Computers can play chess as well as any grandmaster. They can diagnose cancer as well as any oncologist, find oil as well as any seismologist. But can they do that most human of all activities: can they tell a story? Read Cheap Complex Devices and find out.
Cheap Complex Devices is a book comprised of (A) a note by the editor, John Compton Sundman (B) an introduction to the Hofstadter Competition, written by the Committe on Computer-Written Novels of the Society for Analytical Engines, (C) the computer-written novel entitled "Bees, or The Floating-Point Error," and (D) the computer-written novel called "The Bonehead Computer Museum."

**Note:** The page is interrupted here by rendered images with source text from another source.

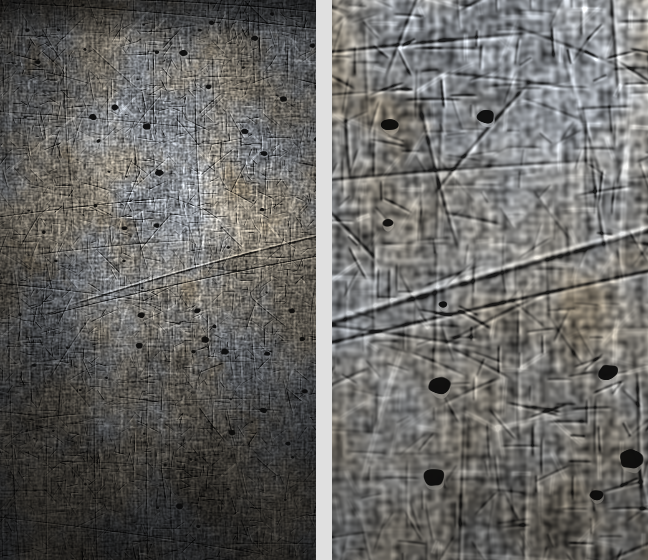
Left, the full canvas; right, a detail of the centre.
A WebGL 2 fragment shader for this texture:

```glsl
#version 300 es
precision highp float;

uniform vec2 u_resolution;
out vec4 fragColor;

// Lighting
const vec2 GLOW_CENTRE = vec2(0.56, 0.66);
const vec2 GLOW_SIZE = vec2(0.62, 0.42);
const float AMBIENT = 0.10;
const float GLOW = 0.455;

// Surface, in canvas widths
const float GRAIN_SCALE = 125.0;
const float GRAIN_STRETCH = 20.0;
const float GRAIN_DEPTH = 0.5;
const float PIT_SCALE = 9.0;
const float PIT_SHARE = 0.5;
const int LONG_SCRATCHES = 18;
const vec2 GASH_CENTRE = vec2(0.64, 0.935);
const float GASH_ANGLE = 0.27;

// Tints
const vec3 WARM = vec3(1.05, 1.0, 0.91);
const vec3 COOL = vec3(0.97, 1.0, 1.04);
const vec3 RUST = vec3(0.88, 0.78, 0.62);

const float HALF_PI = 1.5707963;

vec4 hash4(vec2 p) {
    vec4 q = fract(p.xyxy * vec4(0.1031, 0.1030, 0.0973, 0.1099));
    q += dot(q, q.wzxy + 33.33);
    return fract((q.xxyz + q.yzzw) * q.zywx);
}

float cornerSlope(vec2 cell, vec2 offset) {
    float a = 4.0 * HALF_PI * hash4(cell + 71.0).x;
    return dot(vec2(cos(a), sin(a)), offset);
}

float gradientNoise(vec2 p) {
    vec2 i = floor(p), f = p - i;
    vec2 u = f * f * f * (f * (f * 6.0 - 15.0) + 10.0);
    vec2 e = vec2(1.0, 0.0);
    return mix(mix(cornerSlope(i, f), cornerSlope(i + e, f - e), u.x),
               mix(cornerSlope(i + e.yx, f - e.yx), cornerSlope(i + 1.0, f - 1.0), u.x), u.y);
}

float fbm(vec2 p) {
    float sum = 0.0, gain = 1.0;
    for (int i = 0; i < 5; i++) {
        sum += gain * gradientNoise(p);
        p = mat2(1.6, 1.2, -1.2, 1.6) * p + 17.0;
        gain *= 0.55;
    }
    return sum;
}

// Groove with a raised lip: x = core, y = lip
vec2 groove(vec2 d, float angle, float halfLength, float width) {
    vec2 dir = vec2(cos(angle), sin(angle));
    float along = dot(d, dir) / halfLength;
    float across = dot(d, vec2(-dir.y, dir.x)) + 0.025 * halfLength * along * along;
    width = max(width, 0.55 / u_resolution.x);
    float core = across / width;
    float lip = core + 1.7;
    return vec2(exp(-core * core), exp(-lip * lip)) * (1.0 - smoothstep(0.65, 1.0, abs(along)));
}

// Short scratches, one per cell, mostly upright or level
float scratches(vec2 p, float scale, float width, float seed) {
    vec2 cell = floor(p * scale);
    float relief = 0.0;
    for (int k = 0; k < 9; k++) {
        vec2 c = cell + vec2(k % 3 - 1, k / 3 - 1);
        vec4 h = hash4(c + seed), g = hash4(c + seed + 57.0);
        float skew = 2.0 * h.z - 1.0;
        float angle = step(0.48, h.w) * HALF_PI + skew * skew * skew * 0.9;
        vec2 s = groove(p - (c + h.xy) / scale, angle, mix(0.3, 0.95, g.x) / scale, width);
        float tone = g.y > 0.72 ? 0.6 : -0.9;
        relief += mix(0.35, 1.0, g.z) * (tone * s.x + 0.5 * s.y);
    }
    return relief;
}

// Long marks crossing much of the sheet
float longScratches(vec2 p, float height) {
    float relief = 0.0;
    for (int i = 0; i < LONG_SCRATCHES; i++) {
        vec4 h = hash4(vec2(i, 13)), g = hash4(vec2(i, 41));
        float upright = float(i % 2);
        float angle = upright * HALF_PI + (h.z - 0.5) * mix(0.3, 0.1, upright);
        vec2 s = groove(p - h.xy * vec2(1.0, height), angle, mix(0.25, 0.8, g.x), 0.0019);
        relief += mix(0.3, 0.8, g.y) * (0.55 * s.y - s.x);
    }
    vec2 gash = groove(p - GASH_CENTRE, GASH_ANGLE, 0.52, 0.0028);
    vec2 branch = groove(p - GASH_CENTRE + vec2(0.0, 0.045), GASH_ANGLE - 0.06, 0.6, 0.002);
    return relief + 0.7 * gash.x - 0.8 * gash.y + 0.4 * branch.y - 0.8 * branch.x;
}

// Ragged holes: x = hollow, y = lit rim
vec2 pits(vec2 p) {
    vec2 cell = floor(p * PIT_SCALE), marks = vec2(0.0);
    float soft = 0.7 / u_resolution.x;
    float ragged = 0.003 * gradientNoise(p * 90.0);
    for (int k = 0; k < 9; k++) {
        vec2 c = cell + vec2(k % 3 - 1, k / 3 - 1);
        vec4 h = hash4(c + 203.0);
        vec2 d = p - (c + h.xy) / PIT_SCALE;
        float radius = mix(0.0035, 0.011, h.z * h.z * h.z);
        float present = step(h.w, PIT_SHARE);
        float hollow = length(d * vec2(0.85, 1.1)) + ragged - radius;
        float rim = length(d + vec2(-0.001, 0.003)) + ragged - radius - 0.001;
        marks = max(marks, present * (1.0 - smoothstep(-soft, soft, vec2(hollow, rim))));
    }
    return marks;
}

void main() {
    vec2 uv = gl_FragCoord.xy / u_resolution;
    vec2 p = gl_FragCoord.xy / u_resolution.x;

    // Broad light and blotches
    vec2 q = (uv - GLOW_CENTRE) / GLOW_SIZE;
    float light = AMBIENT + GLOW * exp(-dot(q, q));
    light *= 1.0 - 0.5 * smoothstep(0.92, 1.0, uv.y);
    float blotch = fbm(p * 4.0);
    float wear = smoothstep(-0.35, 0.35, fbm(p * 5.0 + 31.0));

    // Brushed grain and scratches
    float grain = gradientNoise(p * vec2(GRAIN_SCALE, GRAIN_STRETCH))
                + 0.8 * gradientNoise(p * vec2(GRAIN_STRETCH, GRAIN_SCALE) + 9.0)
                + 1.1 * gradientNoise(p * GRAIN_SCALE + 5.0);
    float detail = GRAIN_DEPTH * grain + 0.3 * blotch;
    detail += mix(0.3, 0.75, wear) * (scratches(p, 40.0, 0.0015, 3.0) + scratches(p, 23.0, 0.0017, 91.0));
    detail += 0.65 * scratches(p, 11.0, 0.0019, 147.0) + 0.6 * scratches(p, 5.0, 0.0021, 311.0);
    detail += longScratches(p, u_resolution.y / u_resolution.x);
    float shade = light * (1.0 + clamp(detail, -0.8, 0.85));

    // Pits and tint
    vec2 pit = pits(p);
    shade = mix(shade, light * 1.4, 0.6 * pit.y);
    shade = mix(shade, 0.035, 0.95 * pit.x);
    vec3 tint = mix(COOL, WARM, smoothstep(-0.4, 0.3, fbm(p * 2.5 + 63.0)));
    float rust = smoothstep(0.3, 0.75, fbm(p * 6.0 + 87.0));
    fragColor = vec4(shade * mix(tint, RUST, 0.5 * rust), 1.0);
}
```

Bremser moves to Walli Diallo, a tiny landlocked country in the Sahel, the fringe of the Sahara, where Arab Africa meets Black Africa and desert gives way to savannah. Fifteen years ago, when he was 21, he had worked here doing agricultural development projects for Catholic Relief Services. But after a traumatic incident he had returned to the States, where he became a computer expert specializing in the design of numerical subsystems.
Now Bremser has gone back to Africa. He is working at a research station called Tianga Farm, where he is using both his agricultural and computer experience. It’s an irrigated farm out in the middle of nowhere, a ten-square-mile island of green at the edge of a shallow river that ﬂows through an ocean of sand. The national government operates an experiment station at Tianga and leases parcels of land to peasant cooperatives. There is an earthen dike about ﬁfteen feet high that encircles the farm to protect it from the ﬂoodwaters of the Walli Diallo river, which has its headwaters in the mountain jungles a thousand miles to the south. But now it is dry season, and the dike protects the farm only from nothingness. Bremser is walking along the dike at sunset as the story begins.
Some Peulh nomads walk in from the Sahara bearing the message that Ismaila M’Bodj wants Bremser’s help. Bremser remembers Ismaila well, but had thought he was long dead. Fifteen years ago, in the confusion of an anti-American coup, Ismaila had saved Bremser’s life by offering himself as a hostage in Bremser’s place. The last time Bremser had seen Ismaila he was being marched away at gunpoint. Bremser is overjoyed to learn that his friend still lives.
So Bremser now heads off on what he thinks will be a week-long trek. He ends up walking for nearly three months, north by east, be-ing passed like a token from one group of nomads to another, until the dunes of the Sahara yield to rugged dry mountains.
After weeks of scrambling through ravines and over ridges, the party arrives at the end of deep narrow canyon with walls ﬁve hundred feet high. Atop the east wall there appears to be a castle-like stone building, apparently ancient. In a tiny settlement of mud and thatch huts at the very end of the canyon Bremser ﬁnds his old friend Ismaila and an eccentric American named Ted.
Ted is wild-eyed and unkempt; his hair is long and matted, and he wears a smock of coarse cloth. He eats insects and wild honey. He rants like a crazy person about technology, sin, repentance, and the One who is to Come. He apparently believes that Christ’s return is right around the corner. Bremser learns Ted’s history:
For eight years Ted had worked in the “R” group at the Livermore National Laboratory, where he designed advanced weapons such as hydrogen bombs and x-ray lasers. Despite his intense efforts at the laboratory he had been growing increasingly ambivalent about his work there. Then one day his girlfriend was run over by a train outside the Laboratory in a “Star Wars” protest and something in-side him snapped. By chance he met Ismaila, himself traumatized, and together they decided to form New Sanctuary, a utopian place at the far end of the world.
By the time Bremser shows up, Ted and Ismaila have been working at their New Sanctuary for nearly a decade. A small cadre of followers has assembled around them. Some are European, some are African. All they want is for the advanced world to leave them in peace. But The World is encroaching. International Vision, Inc, has just put a geosynchronous television relay satellite into orbit right over New Sanctuary. Night after night, as countless other satellites quickly zoom across the impossibly clear heavens, the orange point of International Vision, Inc., hangs immobile over New Sanctuary, like the star over Bethlehem. (Incidentally the satellite scans for signs of oil directly underneath it.) Ted, the prophet of New Sanctuary, has decided that they must act now. They have the right to look up into the heavens without seeing somebody’s space junk. They want an end to satellites cluttering up their sky at night; they want an end to TV beaming down into the villages of Walli Diallo, where an increasing number of teenagers are watching it on televisions powered by solar generators. Nobody asked New Sanctuary’s per-mission to overﬂy them, and they’re not giving it. They consider the transmission of television messages that promote consumerism to be an act of war. Ted, Ismaila and Company have decided to shoot all the satellites out of the sky.